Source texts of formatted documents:
────
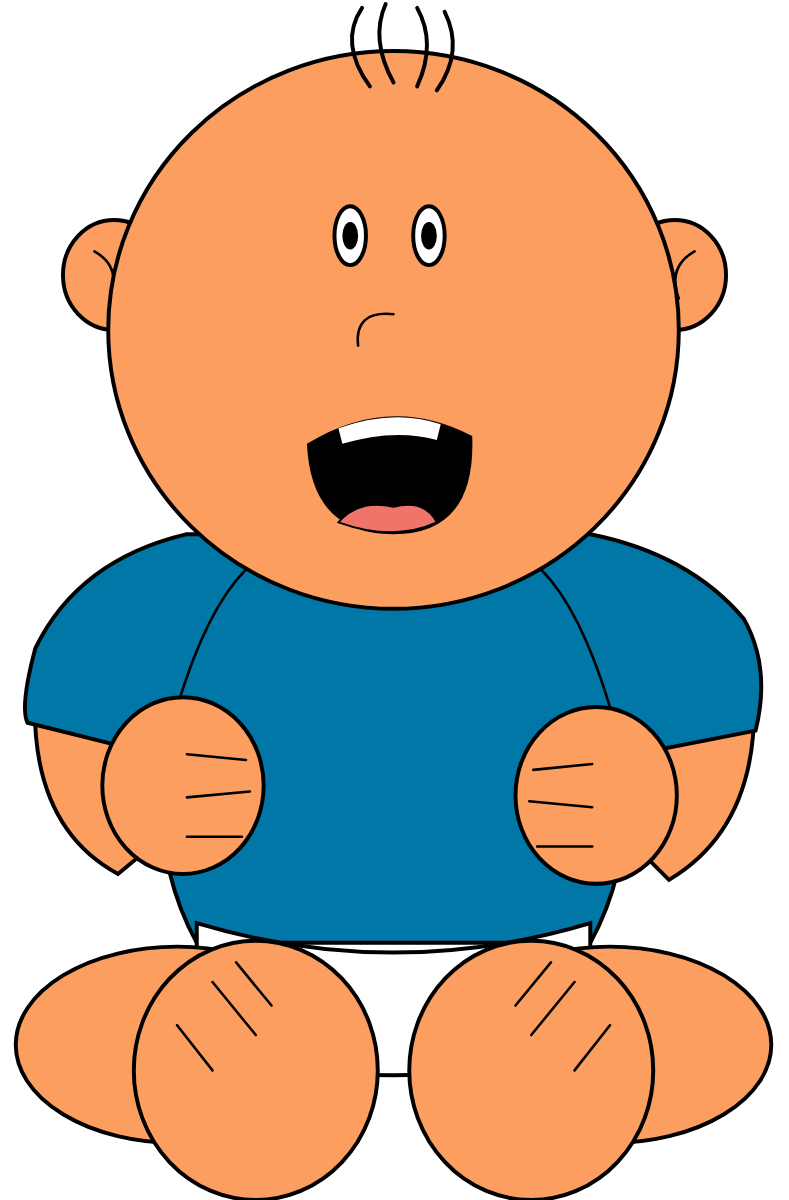
<!DOCTYPE html>
<html lang="en">
<head>
<meta charset="utf-8">
<title>Happy Baby</title>
<style>
  :root {
    --skin: #fb9e5f;
    --shirt: #0077a6;
    --outline: #000000;
    --diaper: #ffffff;
    --eye-white: #ffffff;
    --mouth: #000000;
    --tongue: #f0746a;
    --teeth: #ffffff;
    --page: #ffffff;
  }
  html, body {
    margin: 0;
    padding: 0;
    overflow: hidden;
    background: var(--page);
  }
  .canvas {
    width: 789px;
    height: 1200px;
    display: block;
  }
  .skin { fill: var(--skin); stroke: var(--outline); stroke-width: 2; }
  .shirt { fill: var(--shirt); stroke: var(--outline); stroke-width: 2; }
  .diaper { fill: var(--diaper); stroke: var(--outline); stroke-width: 2; }
  .line { fill: none; stroke: var(--outline); stroke-width: 1.3; stroke-linecap: round; }
  .hair { fill: none; stroke: var(--outline); stroke-width: 2; stroke-linecap: round; }
</style>
</head>
<body>
<svg class="canvas" viewBox="0 0 401 611" preserveAspectRatio="none" role="img" aria-label="Cartoon baby in a blue shirt sitting and smiling">
  <defs>
    <g id="hand">
      <ellipse class="skin" cx="0" cy="0" rx="41" ry="45"/>
      <path class="line" d="M2 -16 L32 -13 M2 6 L34 3 M2 26 L30 26"/>
    </g>
    <g id="leg">
      <ellipse class="skin" cx="-40" cy="532" rx="82" ry="50"/>
      <ellipse class="skin" cx="0" cy="545" rx="62" ry="66"/>
      <path class="line" d="M-22 500 L0 527 M-10 490 L8 512 M-40 522 L-22 545"/>
    </g>
    <g id="ear">
      <ellipse class="skin" cx="0" cy="0" rx="26" ry="28"/>
      <path class="line" d="M-10 -12 Q4 -4 -2 12"/>
    </g>
  </defs>

  <g id="arms">
    <path class="skin" d="M18 350 Q14 420 60 445 L90 420 L80 355 Z"/>
    <path class="skin" d="M383 350 Q387 420 340 448 L312 420 L322 355 Z"/>
  </g>

  <g id="shirt">
    <path class="shirt" d="M95 272 Q40 285 18 330 Q10 360 14 368 L82 385 Q78 440 100 480 L300 480 Q322 440 318 385 L384 372 Q392 340 378 315 Q350 282 300 272 Z"/>
    <path class="line" d="M90 360 Q105 310 125 290 M310 360 Q295 310 275 290"/>
  </g>

  <path id="diaper" class="diaper" d="M100 470 Q200 500 300 470 L300 535 Q200 560 100 535 Z"/>

  <g id="legs">
    <use href="#leg" transform="translate(130 0)"/>
    <use href="#leg" transform="translate(270 0) scale(-1 1)"/>
  </g>

  <g id="hands">
    <use href="#hand" transform="translate(93 400)"/>
    <use href="#hand" transform="translate(303 405) scale(-1 1)"/>
  </g>

  <g id="head">
    <use href="#ear" transform="translate(58 140)"/>
    <use href="#ear" transform="translate(343 140) scale(-1 1)"/>
    <ellipse class="skin" cx="200" cy="168" rx="145" ry="142"/>
    <path class="hair" d="M188 44 Q172 22 184 4 M200 42 Q188 20 196 2 M212 44 Q222 22 212 4 M222 46 Q236 26 226 6"/>
    <g id="eyes">
      <ellipse cx="178" cy="120" rx="8" ry="15" fill="var(--eye-white)" stroke="var(--outline)" stroke-width="2"/>
      <ellipse cx="218" cy="120" rx="8" ry="15" fill="var(--eye-white)" stroke="var(--outline)" stroke-width="2"/>
      <ellipse cx="178" cy="120" rx="4" ry="7" fill="var(--outline)"/>
      <ellipse cx="218" cy="120" rx="4" ry="7" fill="var(--outline)"/>
    </g>
    <path class="line" d="M182 176 Q180 158 200 160" stroke-width="1.8"/>
    <g id="mouth">
      <path d="M156 226 Q198 200 240 222 Q242 272 200 272 Q158 272 156 226 Z" fill="var(--mouth)"/>
      <path d="M172 218 Q200 208 224 216 L222 224 Q200 218 174 226 Z" fill="var(--teeth)"/>
      <path d="M172 266 Q182 254 200 258 Q216 254 222 266 Q200 276 172 266 Z" fill="var(--tongue)" stroke="var(--outline)" stroke-width="1"/>
    </g>
  </g>
</svg>
</body>
</html>
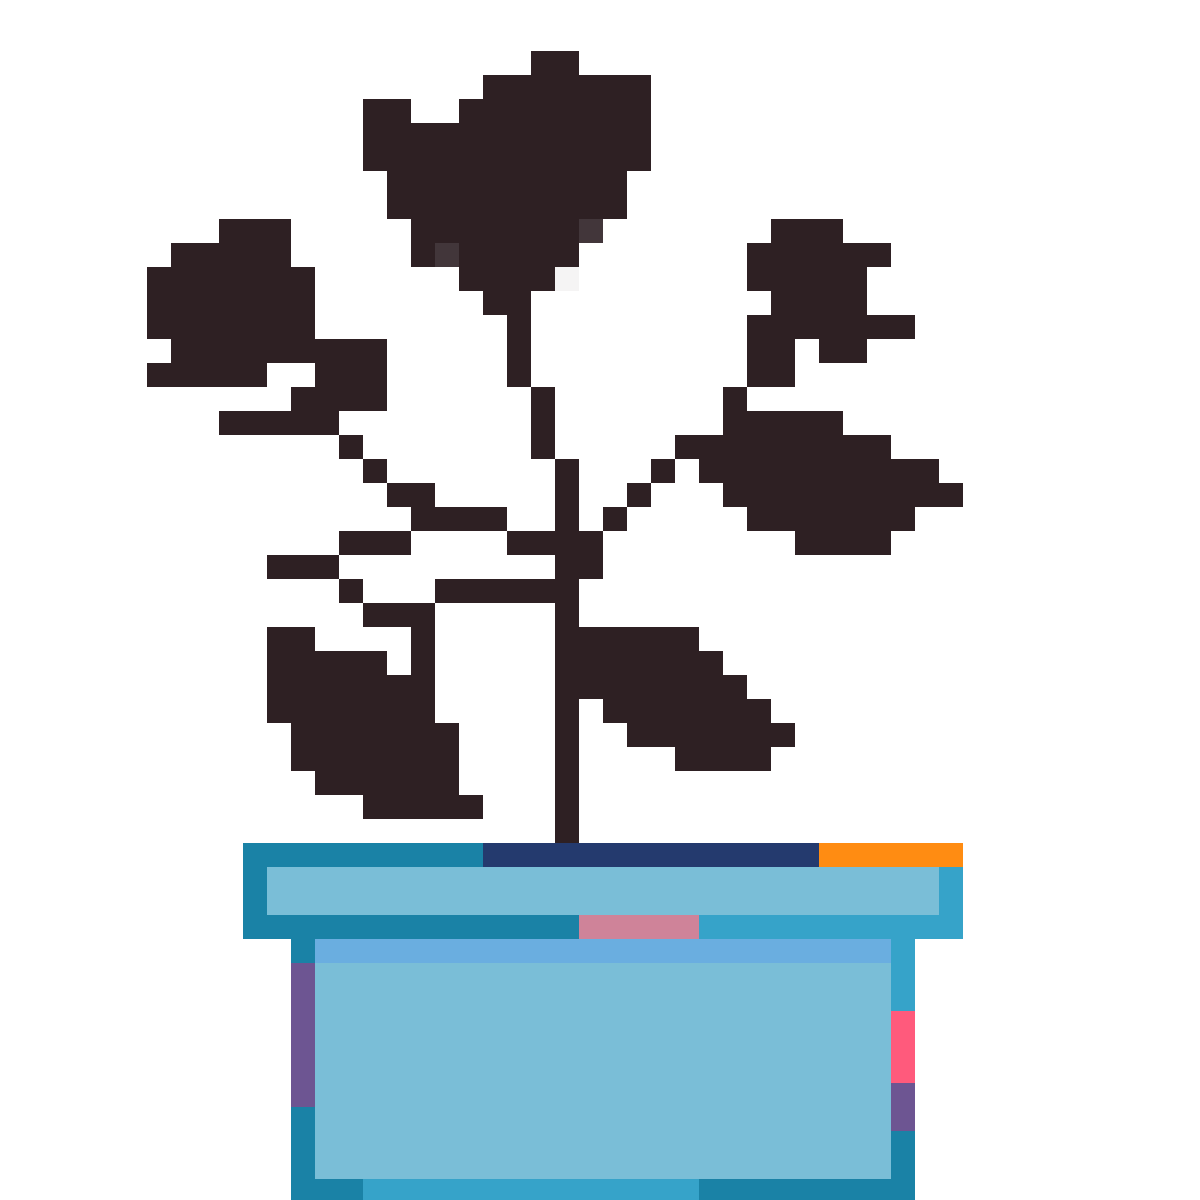
<!DOCTYPE html>
<html lang="en">
<head>
<meta charset="utf-8">
<title>Potted rose, pixel art</title>
<style>
  :root {
    --paper: #ffffff;
    --plant: #2e2023;
    --plant-soft: #42363a;
    --plant-faint: #f5f4f4;
    --glaze: #7abed7;
    --glaze-shadow: #6aaee0;
    --edge-dark: #1a82a6;
    --edge-mid: #36a3c9;
    --navy: #243a6e;
    --orange: #ff8c12;
    --mauve: #cf8399;
    --violet: #6d5592;
    --pink: #ff5a7c;
  }
  html, body { margin: 0; background: var(--paper); overflow: hidden; }
  .canvas { display: block; width: 1200px; height: 1200px; background: var(--paper); shape-rendering: crispEdges; }
  .plant { fill: var(--plant); }
  .soft { fill: var(--plant-soft); }
  .faint { fill: var(--plant-faint); }
  .glaze { fill: var(--glaze); }
  .glaze-shadow { fill: var(--glaze-shadow); }
  .edge-dark { fill: var(--edge-dark); }
  .edge-mid { fill: var(--edge-mid); }
  .navy { fill: var(--navy); }
  .orange { fill: var(--orange); }
  .mauve { fill: var(--mauve); }
  .violet { fill: var(--violet); }
  .pink { fill: var(--pink); }
</style>
</head>
<body>
<!-- One unit is one pixel block: 24 px on the canvas -->
<svg class="canvas" viewBox="-0.125 -0.125 50 50" role="img" aria-label="Pixel art silhouette of a rose plant in a blue pot">

  <g id="rose-plant" class="plant">
    <path id="main-stem" d="M21 12H22V16H23V19H24V35H23V19H22V16H21Z"/>
    <path id="top-bloom" d="M22 2H24V3H27V7H26V9H25V10H24V11H23V12H22V13H20V12H19V11H17V9H16V7H15V4H17V5H19V4H20V3H22Z"/>
    <g id="bloom-highlights">
      <path class="soft" d="M18 10h1v1h-1z"/>
      <path class="soft" d="M24 9h1v1h-1z"/>
      <path class="faint" d="M23 11h1v1h-1z"/>
    </g>

    <path id="left-bloom" d="M9 9H12V11H13V14H16V17H14V18H9V17H12V16H13V15H11V16H6V15H7V14H6V11H7V10H9Z"/>
    <path id="left-branch" d="M14 18h1v1h-1z M15 19h1v1h-1z M16 20H18V21H21V22H25V24H23V23H21V22H17V21H16Z"/>
    <path id="left-tendril" d="M14 22h3v1h-3z M11 23h3v1h-3z M14 24h1v1h-1z M18 24h6v1h-6z M15 25H18V28H17V26H15Z"/>
    <path id="left-leaf" d="M11 26H13V27H16V28H18V30H19V33H20V34H15V33H13V32H12V30H11Z"/>

    <path id="right-bloom" d="M32 9H35V10H37V11H36V13H38V14H36V15H34V14H33V16H31V13H32V12H31V10H32Z"/>
    <path id="right-branch" d="M27 19h1v1h-1z M26 20h1v1h-1z M25 21h1v1h-1z"/>
    <path id="right-upper-leaf" d="M30 16H31V17H35V18H37V19H39V20H40V21H38V22H37V23H33V22H31V21H30V20H29V19H28V18H30Z"/>
    <path id="right-lower-leaf" d="M24 26H29V27H30V28H31V29H32V30H33V31H32V32H28V31H26V30H25V29H24Z"/>
  </g>

  <g id="pot">
    <g id="pot-body">
      <rect class="edge-dark" x="12" y="39" width="26" height="11"/>
      <rect class="glaze" x="13" y="39" width="24" height="10"/>
      <rect class="glaze-shadow" x="13" y="39" width="24" height="1"/>
      <rect class="violet" x="12" y="40" width="1" height="6"/>
      <rect class="edge-mid" x="37" y="39" width="1" height="3"/>
      <rect class="pink" x="37" y="42" width="1" height="3"/>
      <rect class="violet" x="37" y="45" width="1" height="2"/>
      <rect class="edge-mid" x="15" y="49" width="14" height="1"/>
    </g>
    <g id="pot-rim">
      <rect class="edge-dark" x="10" y="35" width="30" height="4"/>
      <rect class="glaze" x="11" y="36" width="28" height="2"/>
      <rect class="navy" x="20" y="35" width="14" height="1"/>
      <rect class="orange" x="34" y="35" width="6" height="1"/>
      <rect class="mauve" x="24" y="38" width="5" height="1"/>
      <path class="edge-mid" d="M39 36H40V39H29V38H39Z"/>
    </g>
  </g>
</svg>
</body>
</html>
────
- Exercise description
Given the records above, return exactly the lines starting at the line containing "--shirt: #0077a6;" and ending at the line containing "var(--outline); stroke-width: 1.3;", including both.

- Solution
    --shirt: #0077a6;
    --outline: #000000;
    --diaper: #ffffff;
    --eye-white: #ffffff;
    --mouth: #000000;
    --tongue: #f0746a;
    --teeth: #ffffff;
    --page: #ffffff;
  }
  html, body {
    margin: 0;
    padding: 0;
    overflow: hidden;
    background: var(--page);
  }
  .canvas {
    width: 789px;
    height: 1200px;
    display: block;
  }
  .skin { fill: var(--skin); stroke: var(--outline); stroke-width: 2; }
  .shirt { fill: var(--shirt); stroke: var(--outline); stroke-width: 2; }
  .diaper { fill: var(--diaper); stroke: var(--outline); stroke-width: 2; }
  .line { fill: none; stroke: var(--outline); stroke-width: 1.3; stroke-linecap: round; }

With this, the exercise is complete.